We each have our own special needs, tastes and degrees of willingness to use something we didn’t get for ourselves. That is why I cringe at the idea of having to write the mandatory Holiday Gift Column. After all, it is one thing to wear an ugly tie or bad sweater to work occasionally, but use a bad garden tool in the yard, ever? I don’t think so.
However, if I don’t write at least one gift column, I am afraid someone will snitch on me and I will be run out of the profession. I could my lose my job. So this year, instead of writing about specific gifts, trying to get one that might please someone on your list, I write about a new category of “yardening” gift that you will be hearing more and more about, I am quite sure.
That category is robotic lawn mowers. Really! This from the guy who loves to mow lawns. It is the stuff of dreams (and an occasional column), that is for sure. These machines of the future have come such a long way since those first models were tested in our yard back in 1996.
Robotic lawn mowers have come a very, very long way.
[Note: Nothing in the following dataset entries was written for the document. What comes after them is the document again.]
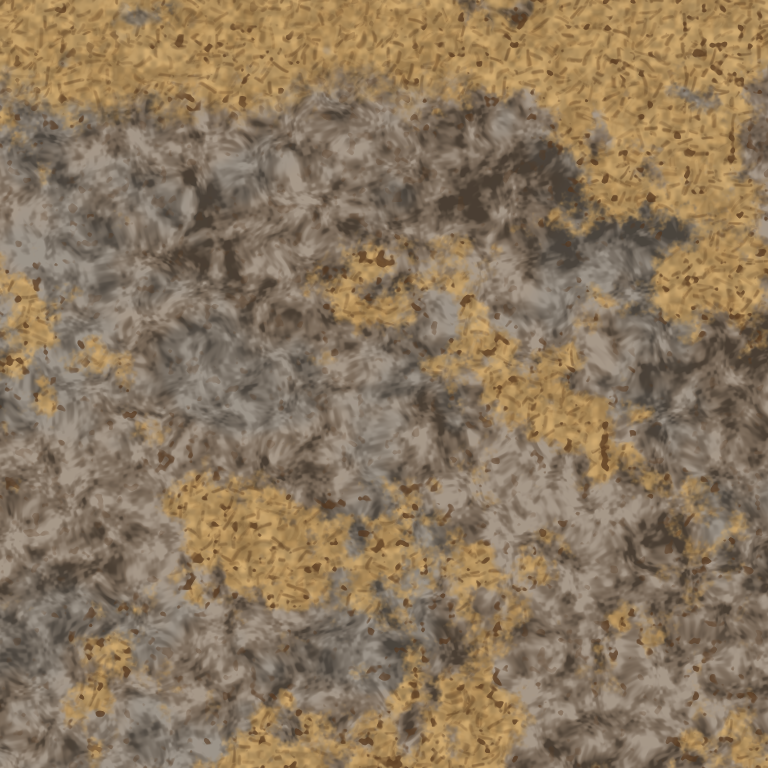
This texture is drawn by a Shadertoy shader. Its source:

```glsl
float hash(vec2 p) {
    vec3 q = fract(vec3(p.xyx) * 0.1031);
    q += dot(q, q.yzx + 33.33);
    return fract((q.x + q.y) * q.z);
}

float noise(vec2 p) {
    vec2 cell = floor(p), f = fract(p);
    f = f * f * f * (f * (f * 6.0 - 15.0) + 10.0);
    float low = mix(hash(cell), hash(cell + vec2(1, 0)), f.x);
    float high = mix(hash(cell + vec2(0, 1)), hash(cell + vec2(1, 1)), f.x);
    return mix(low, high, f.y);
}

// Fractal noise; each octave is turned to hide the lattice.
float fbm(vec2 p, int octaves, float gain) {
    float sum = 0.0, total = 0.0, amp = 1.0;
    for (int i = 0; i < octaves; i++) {
        sum += amp * noise(p);
        total += amp;
        amp *= gain;
        p = mat2(1.62, 1.22, -1.22, 1.62) * p + 17.3;
    }
    return sum / total;
}

float segmentDistance(vec2 p, vec2 halfAxis) {
    float t = clamp(dot(p, halfAxis) / dot(halfAxis, halfAxis), -1.0, 1.0);
    return length(p - halfAxis * t);
}

// Short curled fibres, one per grid cell.
float fibres(vec2 p, float density, float seed) {
    p *= density;
    p += 0.7 * vec2(noise(p * 0.6 + seed), noise(p * 0.6 + seed + 40.0));
    vec2 cell = floor(p);
    float cover = 0.0;
    for (int y = -1; y <= 1; y++) {
        for (int x = -1; x <= 1; x++) {
            vec2 id = cell + vec2(x, y);
            vec2 center = id + vec2(hash(id + seed), hash(id + seed + 71.0));
            float angle = 0.6 + 2.4 * (hash(id + seed + 23.0) - 0.5);
            float halfLength = mix(0.2, 0.65, hash(id + seed + 59.0));
            float d = segmentDistance(p - center, halfLength * vec2(cos(angle), sin(angle)));
            float strength = mix(0.3, 1.0, hash(id + seed + 97.0));
            cover = max(cover, strength * (1.0 - smoothstep(0.04, 0.24, d)));
        }
    }
    return cover;
}

// Mottled grey mineral ground with dark stains and pale crusts.
vec3 stone(vec2 uv) {
    const vec3 DARK = vec3(0.29, 0.245, 0.20);
    const vec3 MIDDLE = vec3(0.475, 0.41, 0.345);
    const vec3 PALE = vec3(0.65, 0.595, 0.535);
    const vec3 BLUE_GREY = vec3(0.46, 0.45, 0.43);

    vec2 warped = uv + 0.02 * vec2(noise(uv * 25.0), noise(uv * 25.0 + 9.0));
    float broad = fbm(warped * 8.0 + 3.0, 4, 0.6) - 0.5;
    float grain = fbm(warped * 48.0 + 11.0, 3, 0.75) - 0.5;
    float stain = smoothstep(0.60, 0.74, fbm(warped * 7.0 + 51.0, 4, 0.5));
    float tone = 0.57 + 0.85 * broad + 1.6 * grain - 0.32 * stain;
    tone = clamp(tone, 0.0, 1.0);

    vec3 color = mix(DARK, MIDDLE, smoothstep(0.0, 0.5, tone));
    color = mix(color, PALE, smoothstep(0.4, 1.0, tone));
    float cool = smoothstep(0.5, 0.7, fbm(uv * 6.0 + 83.0, 4, 0.6));
    return mix(color, BLUE_GREY * (0.65 + 0.6 * tone), 0.5 * cool);
}

// Ochre growth: a band along the top and scattered ragged patches.
float lichenCover(vec2 uv) {
    float ragged = fbm(uv * 32.0 + 29.0, 4, 0.65) - 0.5;
    float patches = fbm(uv * 6.5 + 6.0, 3, 0.5) + 0.45 * ragged;
    float cover = smoothstep(0.54, 0.70, patches);
    float edge = 0.87 + 0.04 * uv.x + 0.06 * (noise(uv * 7.0 + 14.0) - 0.5);
    float band = smoothstep(-0.025, 0.03, uv.y - edge + 0.09 * ragged);
    float gaps = smoothstep(0.62, 0.74, fbm(uv * 11.0 + 37.0, 4, 0.6));
    return max(cover, band * (1.0 - 0.85 * gaps));
}

vec3 lichen(vec2 uv) {
    const vec3 OCHRE = vec3(0.69, 0.545, 0.335);
    const vec3 STRAW = vec3(0.78, 0.635, 0.41);
    const vec3 BROWN = vec3(0.45, 0.315, 0.17);

    float shade = fbm(uv * 40.0 + 61.0, 3, 0.7);
    vec3 color = mix(OCHRE, STRAW, smoothstep(0.3, 0.7, shade));
    color = mix(color, BROWN, 0.65 * fibres(uv, 62.0, 5.0));
    color = mix(color, STRAW, 0.6 * fibres(uv, 70.0, 131.0));
    return color * (0.85 + 0.25 * noise(uv * 120.0));
}

void mainImage(out vec4 fragColor, in vec2 fragCoord) {
    const vec3 RUST = vec3(0.34, 0.22, 0.12);
    vec2 uv = fragCoord / iResolution.y;

    float cover = lichenCover(uv);
    vec3 color = mix(stone(uv), lichen(uv), 0.92 * cover);

    // Rusty pits, mostly around the growth.
    float pits = smoothstep(0.70, 0.84, fbm(uv * 85.0 + 19.0, 2, 0.5));
    float nearby = smoothstep(0.42, 0.60, fbm(uv * 6.5 + 6.0, 3, 0.5));
    color = mix(color, RUST, pits * mix(0.25, 0.75, nearby));

    fragColor = vec4(color, 1.0);
}
```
In fact, I predict that within the next five to 10 years, robotic mowers will be the norm. So much the norm that many jurisdictions will ban the mowers we use today, which are way too dangerous and polluting and actually require too much work.
Stuff of dreams? Well, if you are going to get a decent robotic mower today, you are going to have to spend in the vicinity of $1,000 minimum and can spend up to $4,000 or more. So, yes, dream. I don’t expect readers to run out and buy, but prices are dropping fast and in a few years, I am sure, they will be in the range of a good push mower and gift giving.
Why would you want a robotic lawn mower? Well, the obvious reason is they mow for you. No effort. No gassing up. Nothing to pull (and pull and pull and pull). Nothing. Day and night, a robot will keep your yard in proper trim and never, not once, complain. The lawn never even grows long as it is constantly being cut.
Robot mowers make very little or no noise. They are battery-operated, after all. They can work at night. They do not pollute, as they run off batteries. They do a better job cutting due to the different kinds of blades they can use, precisely because they are not an old-fashioned-style mower.
There are now blade sizes to fit your lawn, larger blade-width machines for big yards and small ones for small yards. All you do is set up a bunch of guide wires, once, and let yours loose for the rest of the season.
Some are now designed to handle up to 30 percent inclines, and they can handle contours on more level ones. Adjust the cutting height to suit your needs and the seasonal ones too.
Some come with GPS, of course. Some have headlights, though I am not sure why. I saw at least one that will run its battery low, go back to its base, charge up for an hour or so and then go out and finish mowing. Crazy smart, these things. Computers at heart, after all and much better than a teenager, I hate to say. They have software that gets updated. What a world.
Did I mention that there are models that can actually mow in the rain? Hmm, I wonder if any of them have a snowblower attachment like my Deere.
Alaska Garden Calendar
Holiday Lights at the Alaska Botanical Garden: Through the 31st. Don’t miss 'em. And while you are there, join the garden, will you? For more light info: https://www.alaskabg.org/holiday-lights-2018.html.
New Year’s Eve bash at the garden too: https://www.alaskabg.org/holiday-lights-2018.html.
Indoor plants: Are yours getting enough water? Too much? Pay attention.